====== Source data

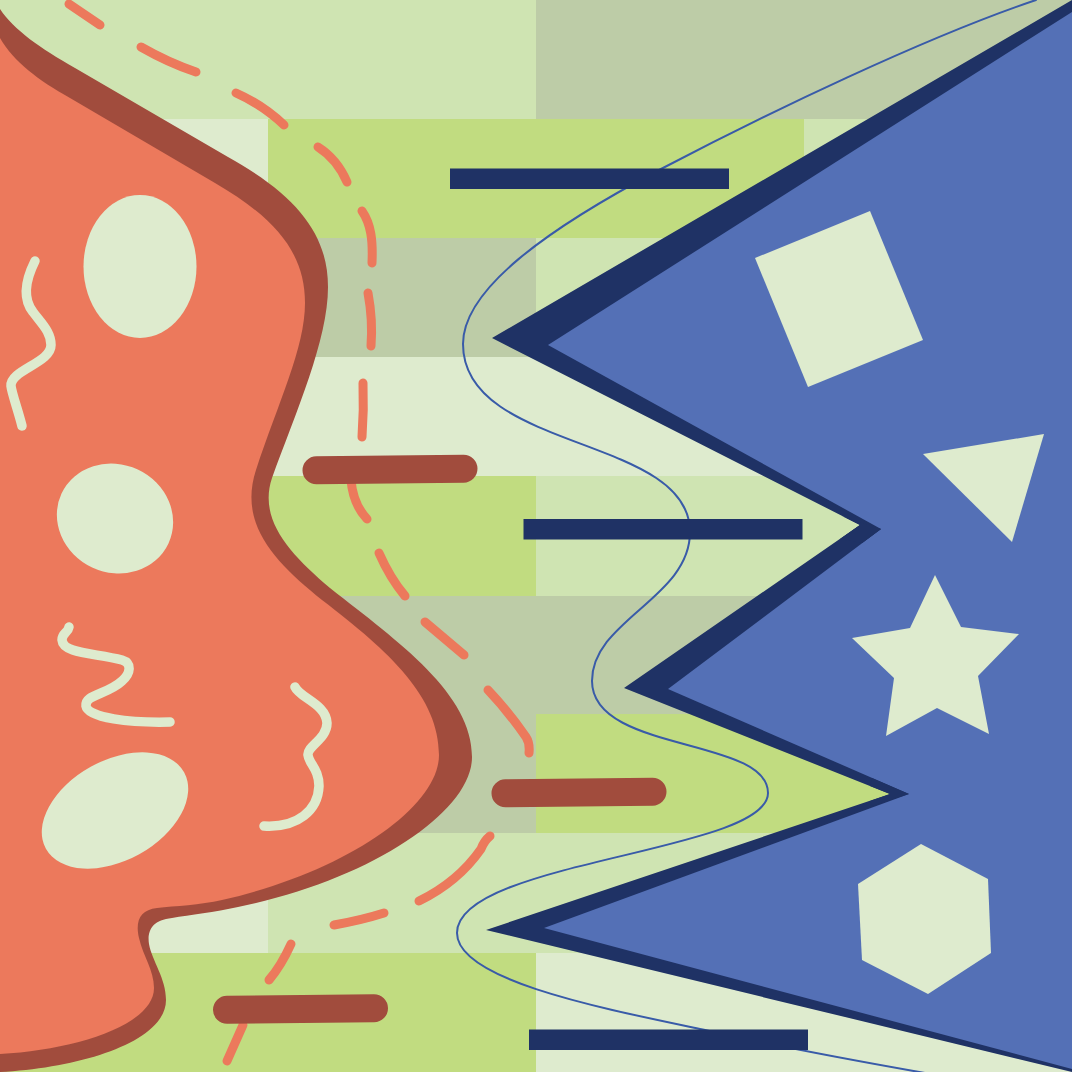
<!DOCTYPE html>
<html lang="en">
<head>
<meta charset="utf-8">
<title>Soft and Sharp</title>
<style>
:root {
  --mint: #cfe4b2;
  --sage: #bdcca7;
  --lime: #c1dc80;
  --pale: #deebce;
  --coral: #ec795c;
  --rust: #a14c3d;
  --blue: #5470b6;
  --navy: #1f3265;
  --line-blue: #395ba8;
}
html, body { margin: 0; width: 1072px; height: 1072px; overflow: hidden; }
svg { display: block; width: 1072px; height: 1072px; background: var(--mint); }
.mint { fill: var(--mint); }
.sage { fill: var(--sage); }
.lime { fill: var(--lime); }
.pale { fill: var(--pale); }
.coral { fill: var(--coral); }
.rust { fill: var(--rust); }
.blue { fill: var(--blue); }
.navy { fill: var(--navy); }
.stroke { fill: none; stroke-linecap: round; stroke-linejoin: round; }
.dashes { stroke: var(--coral); stroke-width: 9; }
.squiggles { stroke: var(--pale); stroke-width: 9.5; }
.curve { stroke: var(--line-blue); stroke-width: 2; }
</style>
</head>
<body>
<svg viewBox="0 0 1072 1072" role="img" aria-label="Abstract composition of soft coral curves facing sharp blue spikes">
  <defs>
    <rect id="navy-bar" width="279" height="20.5"/>
    <rect id="rust-bar" x="-87.5" y="-14" width="175" height="28" rx="14" transform="rotate(-.6)"/>
  </defs>

  <g id="tiles" shape-rendering="crispEdges">
    <rect class="sage" x="536" width="536" height="119"/>
    <rect class="pale" y="119" width="268" height="119"/>
    <rect class="lime" x="268" y="119" width="536" height="119"/>
    <rect class="sage" y="238" width="536" height="119"/>
    <rect class="pale" y="357" width="1072" height="119"/>
    <rect class="lime" y="476" width="536" height="120"/>
    <rect class="sage" y="596" width="1072" height="118"/>
    <rect class="sage" y="714" width="536" height="119"/>
    <rect class="lime" x="536" y="714" width="536" height="119"/>
    <rect class="pale" y="833" width="268" height="120"/>
    <rect class="lime" y="953" width="536" height="119"/>
    <rect class="pale" x="536" y="953" width="536" height="119"/>
  </g>

  <g id="soft-side">
    <path class="rust" d="M0 9C14 30 40 48 75 68L228 157C298 196 328 235 328 287C328 340 296 412 272 478C258 520 290 554 330 588C400 643 472 694 472 757C472 812 370 880 238 907C215 912 190 915 172 918C152 920 147 931 149 944C152 961 166 978 166 1000C166 1042 80 1068 0 1072Z"/>
    <path class="coral" d="M0 38C14 62 38 80 70 98L215 183C277 219 305 254 305 303C305 348 278 403 256 470C238 525 276 563 322 600C390 652 439 697 439 755C439 807 346 872 222 900C200 905 175 906 157 908C140 910 135 921 139 938C143 956 154 970 154 988C154 1025 75 1050 0 1054Z"/>
    <g id="round-marks" class="pale">
      <ellipse cx="140" cy="266.500" rx="56.500" ry="71.500"/>
      <ellipse cx="115" cy="518.500" rx="59" ry="54" transform="rotate(25 115 518.500)"/>
      <ellipse cx="115" cy="810.500" rx="79" ry="50" transform="rotate(-29 115 810.500)"/>
    </g>
    <g id="squiggles" class="stroke squiggles">
      <path d="M35 261C26 279 22 298 33 312C42 324 51 332 51 345C51 363 10 370 11 386C12 394 18 410 22 426"/>
      <path d="M69 627C68 633 62 633 62 640C63 654 96 653 122 660C132 663 131 673 122 681C107 695 85 694 86 706C88 718 130 723 170 722"/>
      <path d="M295 687C300 698 326 704 327 723C327 739 307 746 308 755C309 764 319 769 319 786C318 810 298 828 264 826"/>
    </g>
  </g>

  <g id="dashed-trail" class="stroke dashes">
    <path d="M69 4L100 25"/>
    <path d="M141 47Q169 63 196 72"/>
    <path d="M236 93Q263 105 284 125"/>
    <path d="M318 147Q337 159 347 182"/>
    <path d="M362 211C371 224 373 240 372 263"/>
    <path d="M368 293Q373 320 371 346"/>
    <path d="M363 383Q364 410 362 437"/>
    <path d="M351 480Q353 504 367 519"/>
    <path d="M379 553Q390 578 405 596"/>
    <path d="M425 622L464 655"/>
    <path d="M488 690Q508 711 526 737Q530 743 529 753"/>
    <path d="M490 836Q484 841 481 849Q458 882 419 901"/>
    <path d="M334 925Q362 920 384 913"/>
    <path d="M291 944Q281 966 269 980"/>
    <path d="M243 1025L227 1061"/>
  </g>

  <path id="thin-curve" class="stroke curve" d="M1036 0C926 37 768 113 661 169C545 230 463 290 463 344C463 452 690 435 690 532C690 598 592 620 592 681C592 753 768 737 768 793C768 852 457 861 457 933C457 980 600 1008 705 1030C780 1047 851 1060 925 1073"/>

  <g id="sharp-side">
    <polygon class="navy" points="1072,0 492,338 860,525 624,688 890,794 486,930 1072,1072"/>
    <polygon class="blue" points="1072,12 548,345 881,529 668,689 909,794 544,928 1072,1069"/>
    <polygon class="navy" points="860,525 881,529 862,543 842,538"/>
    <polygon class="navy" points="842,516 860,525 840,539 862,543 881,529"/>
    <polygon class="navy" points="870,786 890,794 870,801 872,806 909,794 872,778"/>
    <g id="angular-marks" class="pale">
      <polygon points="755,258 870,211 923,340 808,387"/>
      <polygon points="923,454 1044,434 1012,542"/>
      <polygon points="935,575 961,627 1019,634 978,676 989,734 937,708 886,736 894,678 852,638 910,628"/>
      <polygon points="921,844 988,879 991,953 928,994 862,960 858,884"/>
    </g>
  </g>

  <g id="navy-bars" class="navy">
    <use href="#navy-bar" x="450" y="168.500"/>
    <use href="#navy-bar" x="523.500" y="519"/>
    <use href="#navy-bar" x="529" y="1029.500"/>
  </g>
  <g id="rust-bars" class="rust">
    <use href="#rust-bar" x="390" y="469.500"/>
    <use href="#rust-bar" x="579" y="792.500"/>
    <use href="#rust-bar" x="300.500" y="1009"/>
  </g>
</svg>
</body>
</html>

============

The expected result is the material restated word for word, minus any picture.

Exercise answer —
<!DOCTYPE html>
<html lang="en">
<head>
<meta charset="utf-8">
<title>Soft and Sharp</title>
<style>
:root {
  --mint: #cfe4b2;
  --sage: #bdcca7;
  --lime: #c1dc80;
  --pale: #deebce;
  --coral: #ec795c;
  --rust: #a14c3d;
  --blue: #5470b6;
  --navy: #1f3265;
  --line-blue: #395ba8;
}
html, body { margin: 0; width: 1072px; height: 1072px; overflow: hidden; }
svg { display: block; width: 1072px; height: 1072px; background: var(--mint); }
.mint { fill: var(--mint); }
.sage { fill: var(--sage); }
.lime { fill: var(--lime); }
.pale { fill: var(--pale); }
.coral { fill: var(--coral); }
.rust { fill: var(--rust); }
.blue { fill: var(--blue); }
.navy { fill: var(--navy); }
.stroke { fill: none; stroke-linecap: round; stroke-linejoin: round; }
.dashes { stroke: var(--coral); stroke-width: 9; }
.squiggles { stroke: var(--pale); stroke-width: 9.5; }
.curve { stroke: var(--line-blue); stroke-width: 2; }
</style>
</head>
<body>
<svg viewBox="0 0 1072 1072" role="img" aria-label="Abstract composition of soft coral curves facing sharp blue spikes">
  <defs>
    <rect id="navy-bar" width="279" height="20.5"/>
    <rect id="rust-bar" x="-87.5" y="-14" width="175" height="28" rx="14" transform="rotate(-.6)"/>
  </defs>

  <g id="tiles" shape-rendering="crispEdges">
    <rect class="sage" x="536" width="536" height="119"/>
    <rect class="pale" y="119" width="268" height="119"/>
    <rect class="lime" x="268" y="119" width="536" height="119"/>
    <rect class="sage" y="238" width="536" height="119"/>
    <rect class="pale" y="357" width="1072" height="119"/>
    <rect class="lime" y="476" width="536" height="120"/>
    <rect class="sage" y="596" width="1072" height="118"/>
    <rect class="sage" y="714" width="536" height="119"/>
    <rect class="lime" x="536" y="714" width="536" height="119"/>
    <rect class="pale" y="833" width="268" height="120"/>
    <rect class="lime" y="953" width="536" height="119"/>
    <rect class="pale" x="536" y="953" width="536" height="119"/>
  </g>

  <g id="soft-side">
    <path class="rust" d="M0 9C14 30 40 48 75 68L228 157C298 196 328 235 328 287C328 340 296 412 272 478C258 520 290 554 330 588C400 643 472 694 472 757C472 812 370 880 238 907C215 912 190 915 172 918C152 920 147 931 149 944C152 961 166 978 166 1000C166 1042 80 1068 0 1072Z"/>
    <path class="coral" d="M0 38C14 62 38 80 70 98L215 183C277 219 305 254 305 303C305 348 278 403 256 470C238 525 276 563 322 600C390 652 439 697 439 755C439 807 346 872 222 900C200 905 175 906 157 908C140 910 135 921 139 938C143 956 154 970 154 988C154 1025 75 1050 0 1054Z"/>
    <g id="round-marks" class="pale">
      <ellipse cx="140" cy="266.500" rx="56.500" ry="71.500"/>
      <ellipse cx="115" cy="518.500" rx="59" ry="54" transform="rotate(25 115 518.500)"/>
      <ellipse cx="115" cy="810.500" rx="79" ry="50" transform="rotate(-29 115 810.500)"/>
    </g>
    <g id="squiggles" class="stroke squiggles">
      <path d="M35 261C26 279 22 298 33 312C42 324 51 332 51 345C51 363 10 370 11 386C12 394 18 410 22 426"/>
      <path d="M69 627C68 633 62 633 62 640C63 654 96 653 122 660C132 663 131 673 122 681C107 695 85 694 86 706C88 718 130 723 170 722"/>
      <path d="M295 687C300 698 326 704 327 723C327 739 307 746 308 755C309 764 319 769 319 786C318 810 298 828 264 826"/>
    </g>
  </g>

  <g id="dashed-trail" class="stroke dashes">
    <path d="M69 4L100 25"/>
    <path d="M141 47Q169 63 196 72"/>
    <path d="M236 93Q263 105 284 125"/>
    <path d="M318 147Q337 159 347 182"/>
    <path d="M362 211C371 224 373 240 372 263"/>
    <path d="M368 293Q373 320 371 346"/>
    <path d="M363 383Q364 410 362 437"/>
    <path d="M351 480Q353 504 367 519"/>
    <path d="M379 553Q390 578 405 596"/>
    <path d="M425 622L464 655"/>
    <path d="M488 690Q508 711 526 737Q530 743 529 753"/>
    <path d="M490 836Q484 841 481 849Q458 882 419 901"/>
    <path d="M334 925Q362 920 384 913"/>
    <path d="M291 944Q281 966 269 980"/>
    <path d="M243 1025L227 1061"/>
  </g>

  <path id="thin-curve" class="stroke curve" d="M1036 0C926 37 768 113 661 169C545 230 463 290 463 344C463 452 690 435 690 532C690 598 592 620 592 681C592 753 768 737 768 793C768 852 457 861 457 933C457 980 600 1008 705 1030C780 1047 851 1060 925 1073"/>

  <g id="sharp-side">
    <polygon class="navy" points="1072,0 492,338 860,525 624,688 890,794 486,930 1072,1072"/>
    <polygon class="blue" points="1072,12 548,345 881,529 668,689 909,794 544,928 1072,1069"/>
    <polygon class="navy" points="860,525 881,529 862,543 842,538"/>
    <polygon class="navy" points="842,516 860,525 840,539 862,543 881,529"/>
    <polygon class="navy" points="870,786 890,794 870,801 872,806 909,794 872,778"/>
    <g id="angular-marks" class="pale">
      <polygon points="755,258 870,211 923,340 808,387"/>
      <polygon points="923,454 1044,434 1012,542"/>
      <polygon points="935,575 961,627 1019,634 978,676 989,734 937,708 886,736 894,678 852,638 910,628"/>
      <polygon points="921,844 988,879 991,953 928,994 862,960 858,884"/>
    </g>
  </g>

  <g id="navy-bars" class="navy">
    <use href="#navy-bar" x="450" y="168.500"/>
    <use href="#navy-bar" x="523.500" y="519"/>
    <use href="#navy-bar" x="529" y="1029.500"/>
  </g>
  <g id="rust-bars" class="rust">
    <use href="#rust-bar" x="390" y="469.500"/>
    <use href="#rust-bar" x="579" y="792.500"/>
    <use href="#rust-bar" x="300.500" y="1009"/>
  </g>
</svg>
</body>
</html>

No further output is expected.